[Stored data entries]
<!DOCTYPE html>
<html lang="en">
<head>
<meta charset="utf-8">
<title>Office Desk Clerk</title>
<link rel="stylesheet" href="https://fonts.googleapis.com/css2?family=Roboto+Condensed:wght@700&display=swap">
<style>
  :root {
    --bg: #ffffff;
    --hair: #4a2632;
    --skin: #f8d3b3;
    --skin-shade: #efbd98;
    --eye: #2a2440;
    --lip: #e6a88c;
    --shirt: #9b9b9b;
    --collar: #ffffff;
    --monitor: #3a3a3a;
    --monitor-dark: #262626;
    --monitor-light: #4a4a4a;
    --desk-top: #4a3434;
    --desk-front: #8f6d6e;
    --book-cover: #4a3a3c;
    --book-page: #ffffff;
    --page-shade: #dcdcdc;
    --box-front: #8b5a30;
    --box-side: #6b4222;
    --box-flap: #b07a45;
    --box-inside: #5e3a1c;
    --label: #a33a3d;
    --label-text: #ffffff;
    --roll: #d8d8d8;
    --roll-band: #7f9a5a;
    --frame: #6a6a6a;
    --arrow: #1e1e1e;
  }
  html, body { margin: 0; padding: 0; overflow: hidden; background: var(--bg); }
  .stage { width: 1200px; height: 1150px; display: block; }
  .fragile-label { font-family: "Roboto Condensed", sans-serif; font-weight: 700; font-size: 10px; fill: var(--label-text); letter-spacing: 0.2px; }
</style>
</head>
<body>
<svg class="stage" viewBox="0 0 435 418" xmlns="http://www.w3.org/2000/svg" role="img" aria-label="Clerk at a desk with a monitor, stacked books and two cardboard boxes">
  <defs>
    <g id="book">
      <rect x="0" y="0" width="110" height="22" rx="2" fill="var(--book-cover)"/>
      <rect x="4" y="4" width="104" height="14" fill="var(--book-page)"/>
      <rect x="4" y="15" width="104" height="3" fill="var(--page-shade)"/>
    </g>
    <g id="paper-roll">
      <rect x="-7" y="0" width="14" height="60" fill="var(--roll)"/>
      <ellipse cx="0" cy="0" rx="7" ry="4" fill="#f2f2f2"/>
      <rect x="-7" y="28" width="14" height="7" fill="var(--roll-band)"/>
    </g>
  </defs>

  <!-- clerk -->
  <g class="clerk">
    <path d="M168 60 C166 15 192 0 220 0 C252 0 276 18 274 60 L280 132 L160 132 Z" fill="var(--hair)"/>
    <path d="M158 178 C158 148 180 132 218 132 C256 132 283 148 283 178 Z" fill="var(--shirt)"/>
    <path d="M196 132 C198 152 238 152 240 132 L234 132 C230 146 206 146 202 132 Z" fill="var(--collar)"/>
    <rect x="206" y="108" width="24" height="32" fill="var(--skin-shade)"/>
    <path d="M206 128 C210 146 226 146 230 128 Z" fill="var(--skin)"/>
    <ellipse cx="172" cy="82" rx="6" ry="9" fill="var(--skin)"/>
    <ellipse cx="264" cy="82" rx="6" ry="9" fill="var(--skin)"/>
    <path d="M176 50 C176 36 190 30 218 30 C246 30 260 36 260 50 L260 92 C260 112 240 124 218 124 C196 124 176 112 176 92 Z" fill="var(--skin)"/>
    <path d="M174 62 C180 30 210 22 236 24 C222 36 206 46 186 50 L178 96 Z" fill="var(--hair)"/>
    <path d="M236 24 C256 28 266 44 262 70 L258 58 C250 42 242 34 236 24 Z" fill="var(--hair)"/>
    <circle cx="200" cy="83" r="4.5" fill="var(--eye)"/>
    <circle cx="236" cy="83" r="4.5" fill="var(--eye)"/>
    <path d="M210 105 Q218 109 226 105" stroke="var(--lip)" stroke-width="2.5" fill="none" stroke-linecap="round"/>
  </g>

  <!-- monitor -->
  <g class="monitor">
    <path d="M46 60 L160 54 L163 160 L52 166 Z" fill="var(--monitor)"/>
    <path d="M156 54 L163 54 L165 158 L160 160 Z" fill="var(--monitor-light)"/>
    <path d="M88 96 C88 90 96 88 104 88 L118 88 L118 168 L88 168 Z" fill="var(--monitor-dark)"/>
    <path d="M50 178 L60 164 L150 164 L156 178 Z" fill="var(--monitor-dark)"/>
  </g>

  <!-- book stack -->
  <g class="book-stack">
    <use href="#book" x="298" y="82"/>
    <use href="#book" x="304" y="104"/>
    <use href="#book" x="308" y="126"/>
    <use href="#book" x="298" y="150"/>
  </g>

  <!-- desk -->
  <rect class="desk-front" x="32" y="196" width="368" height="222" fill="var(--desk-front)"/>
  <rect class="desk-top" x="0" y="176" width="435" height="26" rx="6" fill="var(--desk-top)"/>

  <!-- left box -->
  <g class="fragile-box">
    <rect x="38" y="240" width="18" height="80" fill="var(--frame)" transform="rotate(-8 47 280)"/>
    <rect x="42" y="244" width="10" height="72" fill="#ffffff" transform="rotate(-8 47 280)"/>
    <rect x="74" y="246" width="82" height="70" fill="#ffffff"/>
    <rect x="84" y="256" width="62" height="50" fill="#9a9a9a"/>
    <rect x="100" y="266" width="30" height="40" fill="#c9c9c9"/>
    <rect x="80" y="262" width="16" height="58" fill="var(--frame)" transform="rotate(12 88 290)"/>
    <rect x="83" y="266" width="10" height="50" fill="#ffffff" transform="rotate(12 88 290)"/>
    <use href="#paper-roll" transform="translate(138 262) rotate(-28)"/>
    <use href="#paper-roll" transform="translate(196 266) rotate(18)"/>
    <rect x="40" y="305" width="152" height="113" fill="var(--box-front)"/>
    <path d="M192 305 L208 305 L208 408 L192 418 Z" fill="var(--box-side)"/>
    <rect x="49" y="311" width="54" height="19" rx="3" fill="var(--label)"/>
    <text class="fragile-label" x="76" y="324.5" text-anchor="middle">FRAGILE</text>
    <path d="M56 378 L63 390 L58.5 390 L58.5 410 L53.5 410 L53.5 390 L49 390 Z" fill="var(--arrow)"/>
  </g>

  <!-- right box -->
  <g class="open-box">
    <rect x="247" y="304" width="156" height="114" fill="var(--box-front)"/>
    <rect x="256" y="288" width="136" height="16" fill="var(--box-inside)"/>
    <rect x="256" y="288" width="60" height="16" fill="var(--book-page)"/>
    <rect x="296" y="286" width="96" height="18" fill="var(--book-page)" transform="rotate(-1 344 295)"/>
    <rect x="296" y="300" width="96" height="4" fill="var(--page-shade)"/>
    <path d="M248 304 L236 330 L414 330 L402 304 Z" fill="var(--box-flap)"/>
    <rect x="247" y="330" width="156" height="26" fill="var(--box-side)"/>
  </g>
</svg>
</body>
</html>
--
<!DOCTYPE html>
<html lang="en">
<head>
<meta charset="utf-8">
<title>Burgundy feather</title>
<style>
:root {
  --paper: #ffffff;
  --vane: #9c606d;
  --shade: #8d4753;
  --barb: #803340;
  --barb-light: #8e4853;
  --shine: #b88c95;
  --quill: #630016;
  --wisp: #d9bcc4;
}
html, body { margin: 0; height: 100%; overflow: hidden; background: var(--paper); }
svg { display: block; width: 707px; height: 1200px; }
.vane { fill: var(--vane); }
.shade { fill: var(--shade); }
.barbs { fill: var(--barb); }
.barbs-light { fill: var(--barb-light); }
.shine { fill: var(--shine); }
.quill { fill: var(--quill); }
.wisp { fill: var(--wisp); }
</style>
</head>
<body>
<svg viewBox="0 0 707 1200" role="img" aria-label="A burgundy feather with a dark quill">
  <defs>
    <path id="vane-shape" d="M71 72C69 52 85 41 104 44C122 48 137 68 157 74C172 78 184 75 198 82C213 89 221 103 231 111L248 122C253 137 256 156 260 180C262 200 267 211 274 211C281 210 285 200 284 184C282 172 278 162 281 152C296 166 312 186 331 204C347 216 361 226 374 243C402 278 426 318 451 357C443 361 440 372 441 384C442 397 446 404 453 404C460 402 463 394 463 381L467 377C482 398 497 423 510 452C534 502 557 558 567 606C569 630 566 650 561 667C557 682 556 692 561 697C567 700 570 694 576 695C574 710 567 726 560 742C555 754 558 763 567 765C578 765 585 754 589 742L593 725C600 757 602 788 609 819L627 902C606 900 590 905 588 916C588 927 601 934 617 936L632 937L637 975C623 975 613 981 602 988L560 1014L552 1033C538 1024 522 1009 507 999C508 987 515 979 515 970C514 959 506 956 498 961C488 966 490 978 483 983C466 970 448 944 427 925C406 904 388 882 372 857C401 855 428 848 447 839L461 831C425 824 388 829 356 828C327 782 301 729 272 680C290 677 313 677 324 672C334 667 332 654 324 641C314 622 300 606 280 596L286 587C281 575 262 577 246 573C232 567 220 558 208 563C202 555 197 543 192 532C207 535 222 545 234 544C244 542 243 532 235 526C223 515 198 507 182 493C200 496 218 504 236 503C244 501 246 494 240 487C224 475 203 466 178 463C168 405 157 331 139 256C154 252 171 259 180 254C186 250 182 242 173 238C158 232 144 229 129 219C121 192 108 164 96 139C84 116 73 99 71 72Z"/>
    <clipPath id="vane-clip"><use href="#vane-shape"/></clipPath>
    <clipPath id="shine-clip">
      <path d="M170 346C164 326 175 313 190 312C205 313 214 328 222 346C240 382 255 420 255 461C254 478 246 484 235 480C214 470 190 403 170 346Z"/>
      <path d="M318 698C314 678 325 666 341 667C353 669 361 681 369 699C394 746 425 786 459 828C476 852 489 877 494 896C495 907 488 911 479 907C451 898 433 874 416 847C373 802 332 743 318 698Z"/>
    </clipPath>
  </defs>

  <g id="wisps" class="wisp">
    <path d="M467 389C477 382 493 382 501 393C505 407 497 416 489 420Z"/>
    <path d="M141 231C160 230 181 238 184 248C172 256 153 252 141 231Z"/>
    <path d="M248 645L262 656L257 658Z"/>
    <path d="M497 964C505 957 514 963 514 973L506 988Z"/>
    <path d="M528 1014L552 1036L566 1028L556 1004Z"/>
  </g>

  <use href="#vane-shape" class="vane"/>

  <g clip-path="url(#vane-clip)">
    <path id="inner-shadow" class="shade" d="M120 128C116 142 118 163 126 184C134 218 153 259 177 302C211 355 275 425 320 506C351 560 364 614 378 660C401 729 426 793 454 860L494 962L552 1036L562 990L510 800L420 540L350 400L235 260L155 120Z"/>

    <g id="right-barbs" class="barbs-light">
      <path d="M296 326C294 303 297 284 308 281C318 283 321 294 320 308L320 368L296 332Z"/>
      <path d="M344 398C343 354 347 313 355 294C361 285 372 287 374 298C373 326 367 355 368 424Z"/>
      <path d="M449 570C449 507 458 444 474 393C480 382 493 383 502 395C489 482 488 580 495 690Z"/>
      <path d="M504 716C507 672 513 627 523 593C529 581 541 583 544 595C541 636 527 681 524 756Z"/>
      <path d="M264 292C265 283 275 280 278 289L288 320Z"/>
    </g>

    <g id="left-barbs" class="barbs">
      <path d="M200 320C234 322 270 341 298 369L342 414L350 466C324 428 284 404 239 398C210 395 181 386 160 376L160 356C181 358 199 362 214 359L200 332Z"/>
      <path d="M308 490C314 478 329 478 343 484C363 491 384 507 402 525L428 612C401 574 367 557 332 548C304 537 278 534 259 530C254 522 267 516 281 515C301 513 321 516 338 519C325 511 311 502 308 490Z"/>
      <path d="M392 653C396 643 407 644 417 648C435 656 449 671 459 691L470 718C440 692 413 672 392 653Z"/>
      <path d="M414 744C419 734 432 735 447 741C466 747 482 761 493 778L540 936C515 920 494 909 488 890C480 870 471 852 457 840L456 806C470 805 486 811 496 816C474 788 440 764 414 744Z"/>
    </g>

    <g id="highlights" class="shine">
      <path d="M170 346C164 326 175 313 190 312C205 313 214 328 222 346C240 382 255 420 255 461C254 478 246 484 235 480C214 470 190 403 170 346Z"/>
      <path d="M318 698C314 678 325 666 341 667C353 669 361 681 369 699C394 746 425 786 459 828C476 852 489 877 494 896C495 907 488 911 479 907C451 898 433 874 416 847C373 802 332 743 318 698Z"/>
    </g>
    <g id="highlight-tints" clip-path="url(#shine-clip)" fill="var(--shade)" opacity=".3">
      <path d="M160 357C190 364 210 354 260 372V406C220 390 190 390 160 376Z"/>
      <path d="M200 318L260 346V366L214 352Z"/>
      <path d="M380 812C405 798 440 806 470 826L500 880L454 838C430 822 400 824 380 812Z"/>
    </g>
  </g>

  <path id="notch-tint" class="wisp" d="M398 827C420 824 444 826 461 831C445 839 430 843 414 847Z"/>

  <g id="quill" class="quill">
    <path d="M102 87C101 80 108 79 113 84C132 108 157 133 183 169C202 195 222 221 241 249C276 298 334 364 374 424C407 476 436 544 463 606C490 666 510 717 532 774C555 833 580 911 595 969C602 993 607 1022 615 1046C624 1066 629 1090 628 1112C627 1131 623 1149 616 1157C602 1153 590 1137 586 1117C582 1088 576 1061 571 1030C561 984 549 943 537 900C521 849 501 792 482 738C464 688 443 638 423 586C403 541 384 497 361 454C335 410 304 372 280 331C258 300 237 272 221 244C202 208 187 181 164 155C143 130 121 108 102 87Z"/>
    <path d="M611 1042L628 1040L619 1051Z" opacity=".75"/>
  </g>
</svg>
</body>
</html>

[ABOUT THIS TASK]
Copy out, in full, each line above that has the word "ffffff" in it.

[RESULT]
    --bg: #ffffff;
    --collar: #ffffff;
    --book-page: #ffffff;
    --label-text: #ffffff;
    <rect x="42" y="244" width="10" height="72" fill="#ffffff" transform="rotate(-8 47 280)"/>
    <rect x="74" y="246" width="82" height="70" fill="#ffffff"/>
    <rect x="83" y="266" width="10" height="50" fill="#ffffff" transform="rotate(12 88 290)"/>
  --paper: #ffffff;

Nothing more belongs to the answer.